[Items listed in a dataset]
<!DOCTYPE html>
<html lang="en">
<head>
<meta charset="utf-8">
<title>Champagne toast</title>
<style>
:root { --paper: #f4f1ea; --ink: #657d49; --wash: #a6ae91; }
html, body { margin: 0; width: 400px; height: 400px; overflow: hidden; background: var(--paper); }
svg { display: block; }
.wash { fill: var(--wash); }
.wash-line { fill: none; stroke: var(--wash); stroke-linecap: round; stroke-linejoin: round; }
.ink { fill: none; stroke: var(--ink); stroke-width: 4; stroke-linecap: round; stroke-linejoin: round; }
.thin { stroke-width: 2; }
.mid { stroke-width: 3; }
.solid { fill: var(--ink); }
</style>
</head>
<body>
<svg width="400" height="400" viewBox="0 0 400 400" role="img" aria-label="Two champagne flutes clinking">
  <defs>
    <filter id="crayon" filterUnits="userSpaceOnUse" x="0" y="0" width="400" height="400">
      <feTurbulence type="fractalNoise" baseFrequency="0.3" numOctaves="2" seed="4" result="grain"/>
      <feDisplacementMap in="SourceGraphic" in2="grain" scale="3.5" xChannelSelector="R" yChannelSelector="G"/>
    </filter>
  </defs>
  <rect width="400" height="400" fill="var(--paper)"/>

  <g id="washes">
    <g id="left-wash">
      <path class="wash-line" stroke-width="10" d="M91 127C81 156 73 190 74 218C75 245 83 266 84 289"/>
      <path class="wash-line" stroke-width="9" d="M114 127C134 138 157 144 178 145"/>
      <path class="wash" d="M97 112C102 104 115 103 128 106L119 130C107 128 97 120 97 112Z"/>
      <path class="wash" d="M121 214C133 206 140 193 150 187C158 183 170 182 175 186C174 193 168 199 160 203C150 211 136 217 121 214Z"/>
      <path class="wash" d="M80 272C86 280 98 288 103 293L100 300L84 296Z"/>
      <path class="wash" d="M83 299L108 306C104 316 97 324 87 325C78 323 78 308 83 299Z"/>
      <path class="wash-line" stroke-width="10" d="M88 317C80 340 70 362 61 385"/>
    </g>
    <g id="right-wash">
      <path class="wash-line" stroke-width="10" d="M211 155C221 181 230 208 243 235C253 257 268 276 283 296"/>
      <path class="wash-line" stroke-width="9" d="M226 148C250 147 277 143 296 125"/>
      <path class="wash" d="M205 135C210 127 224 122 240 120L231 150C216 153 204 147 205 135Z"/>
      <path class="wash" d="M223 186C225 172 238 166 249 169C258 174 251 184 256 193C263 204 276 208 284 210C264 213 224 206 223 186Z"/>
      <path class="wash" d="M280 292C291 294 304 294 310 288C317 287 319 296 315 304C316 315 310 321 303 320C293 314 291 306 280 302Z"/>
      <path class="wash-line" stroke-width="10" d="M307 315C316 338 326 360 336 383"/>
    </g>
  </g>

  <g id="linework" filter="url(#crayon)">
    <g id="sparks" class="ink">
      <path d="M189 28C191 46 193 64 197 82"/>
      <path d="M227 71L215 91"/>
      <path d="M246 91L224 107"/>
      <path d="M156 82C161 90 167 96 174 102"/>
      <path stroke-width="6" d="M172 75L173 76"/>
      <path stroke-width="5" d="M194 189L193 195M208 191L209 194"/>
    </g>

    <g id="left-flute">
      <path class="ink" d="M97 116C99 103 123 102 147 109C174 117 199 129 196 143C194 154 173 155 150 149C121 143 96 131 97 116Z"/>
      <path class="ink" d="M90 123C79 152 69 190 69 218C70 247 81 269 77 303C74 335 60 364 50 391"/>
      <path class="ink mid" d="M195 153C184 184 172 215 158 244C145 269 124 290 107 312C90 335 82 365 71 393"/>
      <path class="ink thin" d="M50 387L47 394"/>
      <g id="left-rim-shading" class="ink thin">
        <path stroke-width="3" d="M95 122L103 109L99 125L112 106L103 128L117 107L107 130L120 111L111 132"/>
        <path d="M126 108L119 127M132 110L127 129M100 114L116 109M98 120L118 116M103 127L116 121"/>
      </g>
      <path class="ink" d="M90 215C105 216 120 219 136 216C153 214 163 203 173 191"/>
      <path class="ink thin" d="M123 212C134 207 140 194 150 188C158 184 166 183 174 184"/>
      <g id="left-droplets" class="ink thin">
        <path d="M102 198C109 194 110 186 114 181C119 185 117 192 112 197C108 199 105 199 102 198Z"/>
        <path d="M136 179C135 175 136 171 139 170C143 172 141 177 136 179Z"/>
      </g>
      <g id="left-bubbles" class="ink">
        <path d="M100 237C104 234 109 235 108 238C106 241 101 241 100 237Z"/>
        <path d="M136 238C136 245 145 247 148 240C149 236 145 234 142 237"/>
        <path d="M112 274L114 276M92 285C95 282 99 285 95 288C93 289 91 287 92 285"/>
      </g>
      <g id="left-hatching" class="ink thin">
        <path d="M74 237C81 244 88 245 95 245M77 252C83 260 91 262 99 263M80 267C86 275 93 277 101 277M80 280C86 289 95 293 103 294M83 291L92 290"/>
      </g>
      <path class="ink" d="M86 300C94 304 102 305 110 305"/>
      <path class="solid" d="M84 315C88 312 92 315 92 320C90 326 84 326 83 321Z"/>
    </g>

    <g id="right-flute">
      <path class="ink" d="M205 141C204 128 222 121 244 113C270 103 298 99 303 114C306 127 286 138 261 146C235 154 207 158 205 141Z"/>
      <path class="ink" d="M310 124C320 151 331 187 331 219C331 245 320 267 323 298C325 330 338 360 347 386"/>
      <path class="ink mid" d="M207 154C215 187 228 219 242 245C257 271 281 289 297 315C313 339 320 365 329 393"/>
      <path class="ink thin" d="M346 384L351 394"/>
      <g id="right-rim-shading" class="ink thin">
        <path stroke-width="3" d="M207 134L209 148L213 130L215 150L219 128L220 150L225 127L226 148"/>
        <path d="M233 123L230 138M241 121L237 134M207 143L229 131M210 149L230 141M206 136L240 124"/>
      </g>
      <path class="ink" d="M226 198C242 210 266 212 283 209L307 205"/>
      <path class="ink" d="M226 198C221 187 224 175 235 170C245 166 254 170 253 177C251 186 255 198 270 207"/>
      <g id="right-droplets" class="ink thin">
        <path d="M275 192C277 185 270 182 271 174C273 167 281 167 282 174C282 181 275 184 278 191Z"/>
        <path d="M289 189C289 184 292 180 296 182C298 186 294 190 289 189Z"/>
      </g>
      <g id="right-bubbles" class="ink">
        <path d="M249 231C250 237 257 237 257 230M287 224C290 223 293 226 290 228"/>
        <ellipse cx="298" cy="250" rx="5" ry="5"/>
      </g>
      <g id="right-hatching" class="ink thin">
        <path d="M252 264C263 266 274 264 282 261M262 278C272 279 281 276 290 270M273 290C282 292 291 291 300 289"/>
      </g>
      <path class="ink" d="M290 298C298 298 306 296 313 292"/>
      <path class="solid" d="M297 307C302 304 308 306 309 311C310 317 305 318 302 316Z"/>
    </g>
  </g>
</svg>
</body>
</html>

## [Instructions for the task]
Read through the entries above and copy each line that has the string "left" in it.

## [Solution below]
    <g id="left-wash">
    <g id="left-flute">
      <g id="left-rim-shading" class="ink thin">
      <g id="left-droplets" class="ink thin">
      <g id="left-bubbles" class="ink">
      <g id="left-hatching" class="ink thin">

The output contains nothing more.